Video games and male work

NBER working paper 23552 posits that innovation in video games since 2004 might explain half the increase in leisure time for men aged 21-30, among whom work hours fell 12% by 2015. A lot of the change was coincident with the tech bubble contraction of 2001 and the Great Recession, but Aguiar et al. show in this paper that young male labor supply fell by more than other groups. They argue that video games, which appear to uniquely absorb leisure time of young males, were the reason.

Here's a related article from June by Peter Suderman on video games that posit that they "offer a sort of universal basic income for the soul."

And here's an article by Robert VerBruggen laying out this topic alongside a discussion of the effect of competing immigrant labor on this age group. VerBruggen mentions the point that TV watching is still a much larger share of leisure time than video games even for young men.

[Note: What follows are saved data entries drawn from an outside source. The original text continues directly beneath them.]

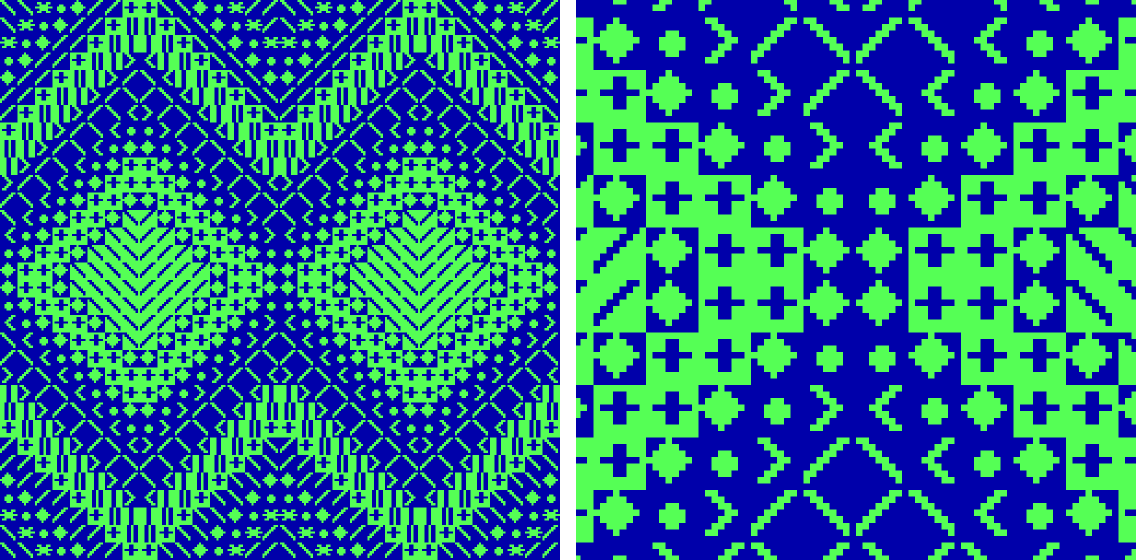
Left: the whole. Right: its middle third, enlarged.
A WebGL 1 fragment shader for this pattern:

```glsl
precision highp float;
// Two woven diamonds side by side, built from a grid of small 8x8 dot glyphs.
// The step distance of each cell from its diamond centre picks the glyph;
// slanted glyphs turn over at the vertical axis, and some bands are inverted.

#define CELLS 32.0          // glyph cells across and down
#define REPEAT 16.0         // cells per diamond, horizontally
#define DOTS 8.0            // dots along each side of a glyph
#define GROUND vec3(0.0, 0.0, 0.667)
#define THREAD vec3(0.333, 1.0, 0.333)

uniform vec2 u_resolution;

// Glyphs: p is the dot index, counted from the upper left, 0 to 7.
bool diamond(vec2 p) { return abs(p.x - 3.0) + abs(p.y - 3.0) < 3.5; }

bool bullet(vec2 p) { return abs(p.x - 3.5) + abs(p.y - 3.5) < 2.5; }

bool plusSign(vec2 p) {
  vec2 a = abs(p - vec2(3.5, 3.0));
  return (a.x < 1.0 && a.y < 2.5) || (a.x < 3.0 && a.y < 0.5);
}

bool star(vec2 p) {
  vec2 a = abs(p - vec2(3.5, 3.0));
  return a.y < 0.5 || (a.y < 2.5 && a.x > a.y - 1.0 && a.x < a.y + 1.0);
}

bool chevron(vec2 p, bool pointsRight) {
  float x = pointsRight ? p.x : 7.0 - p.x;
  return p.y < 6.5 && abs(x - 4.5 + abs(p.y - 3.0)) < 1.0;
}

bool slash(vec2 p, bool rising) {
  float x = rising ? p.x : 6.0 - p.x;
  return max(p.x, p.y) < 6.5 && abs(x + p.y - 5.5) < 1.0;
}

bool singleBar(vec2 p) { return abs(p.x - 3.5) < 1.0; }

bool doubleBar(vec2 p) { return abs(abs(p.x - 4.0) - 1.5) < 1.0 && p.x != 4.0; }

// Glyph for each ring of cells around the diamond centre.
bool ringGlyph(float ring, vec2 p, bool rightSide) {
  if (ring < 3.5) return !slash(p, rightSide);
  if (ring < 4.5) return diamond(p);
  if (ring < 6.5) return !plusSign(p);
  if (ring < 7.5) return diamond(p);
  if (ring < 8.5) return bullet(p);
  if (ring < 9.5) return chevron(p, rightSide);
  if (ring < 10.5) return slash(p, rightSide);
  if (ring < 11.5) return slash(p, !rightSide);
  if (ring < 12.5) return chevron(p, !rightSide);
  if (ring < 13.5) return !singleBar(p);
  if (ring < 14.5) return !doubleBar(p);
  if (ring < 15.5) return !plusSign(p);
  if (ring < 17.5) return slash(p, !rightSide);
  if (ring < 18.5) return diamond(p);
  if (ring < 19.5) return bullet(p);
  if (ring < 20.5) return star(p);
  return slash(p, rightSide);
}

float weave(vec2 uv) {
  vec2 grid = vec2(uv.x, 1.0 - uv.y) * CELLS;
  vec2 cell = floor(grid);
  vec2 dotIndex = floor(fract(grid) * DOTS);
  float side = mod(cell.x, REPEAT) - 0.5 * (REPEAT - 1.0);
  float height = cell.y - 0.5 * (CELLS - 1.0);
  float ring = floor(abs(side)) + floor(abs(height));
  return ringGlyph(ring, dotIndex, side > 0.0) ? 1.0 : 0.0;
}

void main() {
  // Average four samples per fragment to smooth the dot edges.
  float cover = 0.0;
  for (int i = 0; i < 2; i++) {
    for (int j = 0; j < 2; j++) {
      vec2 offset = 0.5 * vec2(float(i), float(j)) - 0.25;
      cover += 0.25 * weave((gl_FragCoord.xy + offset) / u_resolution);
    }
  }
  gl_FragColor = vec4(mix(GROUND, THREAD, cover), 1.0);
}
```
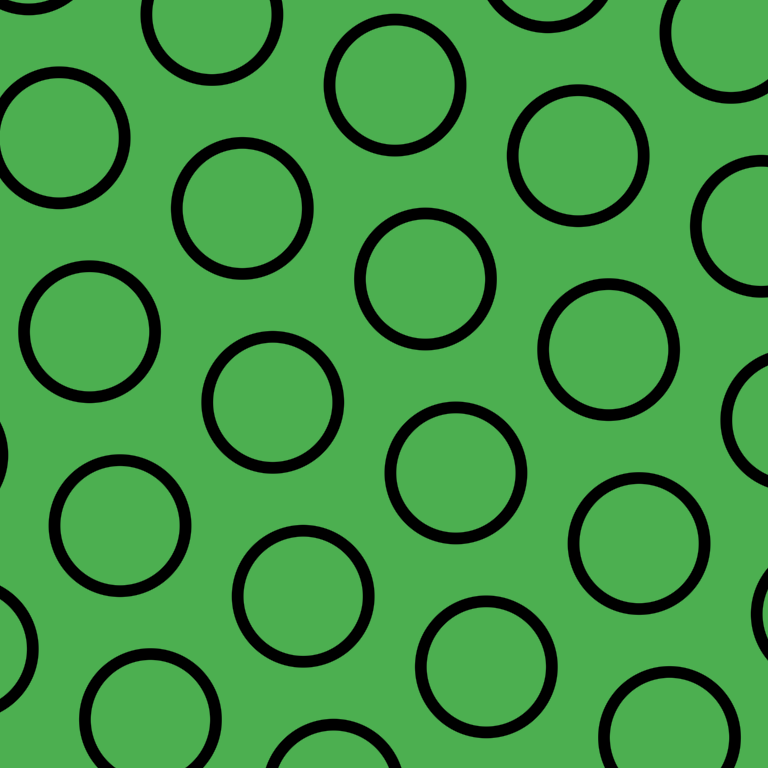
This pattern is drawn by a Shadertoy shader. Its source:

```glsl
// Black ring outlines on a tilted triangular lattice over flat green.

const vec3 GREEN = vec3(0.298, 0.686, 0.314);
const vec3 BLACK = vec3(0.0);

const float SPACING = 0.2556;              // distance between ring centres
const float RADIUS = 0.0853;               // centre line of the stroke
const float STROKE = 0.0153;               // full stroke width
const float TILT = radians(-21.08);        // direction of the lattice rows
const vec2 ANCHOR = vec2(0.5540, 0.6367);  // one ring centre

// Coordinates of p in axes turned by the given angle
vec2 toRotatedAxes(vec2 p, float angle) {
    float c = cos(angle), s = sin(angle);
    return vec2(c * p.x + s * p.y, c * p.y - s * p.x);
}

// Offset from the nearest point of a rectangular lattice
vec2 wrapCentered(vec2 p, vec2 cell) {
    return p - cell * floor(p / cell + 0.5);
}

// Distance to the nearest triangular lattice point: two interleaved rectangular lattices
float latticeDistance(vec2 p, float spacing) {
    vec2 cell = spacing * vec2(1.0, sqrt(3.0));
    float cornerDist = length(wrapCentered(p, cell));
    float middleDist = length(wrapCentered(p - 0.5 * cell, cell));
    return min(cornerDist, middleDist);
}

// Signed distance to a ring, given the distance to its centre
float ringDistance(float centerDist, float radius, float width) {
    return abs(centerDist - radius) - 0.5 * width;
}

// Coverage of a shape, antialiased over about one pixel
float coverage(float dist, float pixel) {
    return clamp(0.5 - dist / pixel, 0.0, 1.0);
}

void mainImage(out vec4 fragColor, in vec2 fragCoord) {
    float pixel = 1.0 / iResolution.y;
    vec2 p = toRotatedAxes(fragCoord * pixel - ANCHOR, TILT);

    float ring = ringDistance(latticeDistance(p, SPACING), RADIUS, STROKE);
    fragColor = vec4(mix(GREEN, BLACK, coverage(ring, 1.25 * pixel)), 1.0);
}
```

One could presumably test these competing hypotheses, maybe by looking at geographic variation. Patterns in competing labor surely vary across space, and for that matter, the depth and duration of the Great Recession also varied across space, but prices and quality of video gaming probably only vary across time. It would also be possible although maybe a little dicey to look at classes of labor by education. It is well known that if U.S. immigration has an economic impact, it tends to be felt by less educated natives.